Also, I like to choose a variety of dishes based on how they are cooked and served. I wouldn’t want to pick 5 things that all have to be baked, all for 30 minutes, because I don’t have 5 ovens… and I don’t think you do either. Choose a mixture of things that are served hot and cold and things that are prepared ahead of time.
On my menu:
Pomegranate Champagne – to be prepared on the spot.
Stella Artois (Belgian not french, but hey…)
Assorted cheeses (Jarlsberg, Gouda, Roquefort w/ honey), olives, sliced bread – all room temp items which do not need preparation.
Simple Salad with cabbage, fennel, baby greens, and croutons dressed with olive oil – to be prepared ahead of time.
Cornish Hens with garlic and lemon – oven roasted meats can be made before guests arrive, then covered and kept in a warm oven until serving.
Braised white beans with cherry tomatoes – can be cooked along with the cornish hens

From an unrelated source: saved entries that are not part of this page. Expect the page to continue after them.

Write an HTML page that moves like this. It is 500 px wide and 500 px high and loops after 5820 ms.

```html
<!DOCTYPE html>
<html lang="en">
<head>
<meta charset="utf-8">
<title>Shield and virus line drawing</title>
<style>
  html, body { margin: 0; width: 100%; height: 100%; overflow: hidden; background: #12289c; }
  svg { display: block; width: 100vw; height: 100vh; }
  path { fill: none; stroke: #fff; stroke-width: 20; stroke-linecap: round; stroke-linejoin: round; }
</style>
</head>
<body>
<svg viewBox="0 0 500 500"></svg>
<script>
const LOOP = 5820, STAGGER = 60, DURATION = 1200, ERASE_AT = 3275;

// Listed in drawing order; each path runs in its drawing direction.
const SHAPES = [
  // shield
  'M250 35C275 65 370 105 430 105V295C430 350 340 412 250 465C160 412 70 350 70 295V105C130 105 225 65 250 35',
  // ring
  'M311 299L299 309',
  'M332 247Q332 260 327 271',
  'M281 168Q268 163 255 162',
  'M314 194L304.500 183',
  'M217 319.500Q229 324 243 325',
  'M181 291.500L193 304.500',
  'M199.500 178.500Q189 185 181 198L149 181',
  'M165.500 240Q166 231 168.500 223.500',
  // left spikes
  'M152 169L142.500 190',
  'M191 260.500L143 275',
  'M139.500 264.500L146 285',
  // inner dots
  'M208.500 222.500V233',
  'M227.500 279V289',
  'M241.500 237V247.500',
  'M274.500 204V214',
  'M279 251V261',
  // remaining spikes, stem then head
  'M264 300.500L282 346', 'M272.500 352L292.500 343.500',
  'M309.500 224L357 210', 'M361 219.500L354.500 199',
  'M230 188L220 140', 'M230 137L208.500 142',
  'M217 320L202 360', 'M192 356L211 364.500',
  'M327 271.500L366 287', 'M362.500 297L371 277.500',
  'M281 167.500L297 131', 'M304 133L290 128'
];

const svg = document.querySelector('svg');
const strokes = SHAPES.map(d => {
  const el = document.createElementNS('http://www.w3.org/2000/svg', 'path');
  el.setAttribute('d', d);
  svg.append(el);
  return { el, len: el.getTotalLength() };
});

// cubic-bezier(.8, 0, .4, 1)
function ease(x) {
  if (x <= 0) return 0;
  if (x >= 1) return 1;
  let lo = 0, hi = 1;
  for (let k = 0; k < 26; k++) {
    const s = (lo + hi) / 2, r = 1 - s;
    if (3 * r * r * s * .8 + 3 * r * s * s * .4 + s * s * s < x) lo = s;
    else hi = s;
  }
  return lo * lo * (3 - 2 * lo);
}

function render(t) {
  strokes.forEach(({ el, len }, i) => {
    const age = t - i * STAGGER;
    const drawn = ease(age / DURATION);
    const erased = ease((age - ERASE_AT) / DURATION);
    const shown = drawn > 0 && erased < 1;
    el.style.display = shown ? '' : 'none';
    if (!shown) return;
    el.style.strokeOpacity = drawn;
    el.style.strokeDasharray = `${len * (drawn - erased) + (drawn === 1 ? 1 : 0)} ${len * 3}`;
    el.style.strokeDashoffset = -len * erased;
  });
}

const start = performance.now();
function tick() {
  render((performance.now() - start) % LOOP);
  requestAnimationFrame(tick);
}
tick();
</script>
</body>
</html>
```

Individual chocolate souffles – to be prepared ahead of time and popped in the oven mid-way through dinner.
Accessories to further drive the theme:
I’ll make a table runner of burlap
Napkins will be flour sack type dish towels tied with cooking twine
Since I think any ‘rustic’ themed dinner should revolve around the food, the food will be my primary centerpiece, set at various elevations by using upside down crates – you can purchase some from esty.
As another small touch, I plan on making tealight place card holders out of artichokes!
I usually find something I like on the cable music channels. This ensures that I won’t spend my evening worrying about changing the CD or listening to the same playlist over and over. And here is one area where I’ll break free from my theme. I only play jazz at dinner parties. Some may think that is cliche and unoriginal, but in my mind it is classic. It can go on all night, not get repetitive. Jazz is perfect for a dinner party because it is mellow enough to be talked over, but beautiful enough to be center stage if there is a break in coversation- not like there will be!
How do you feel about the preparations so far? Have you ever hosted a dinner party? How did it go?
Hi, I'm Erin!
House of Earnest is the place for Home Decor, Hand Made Projects and Party Style made easy. My style is simple, natural, rustic and slightly modern. Take a look around, leave a comment and have fun! That's the whole point, right?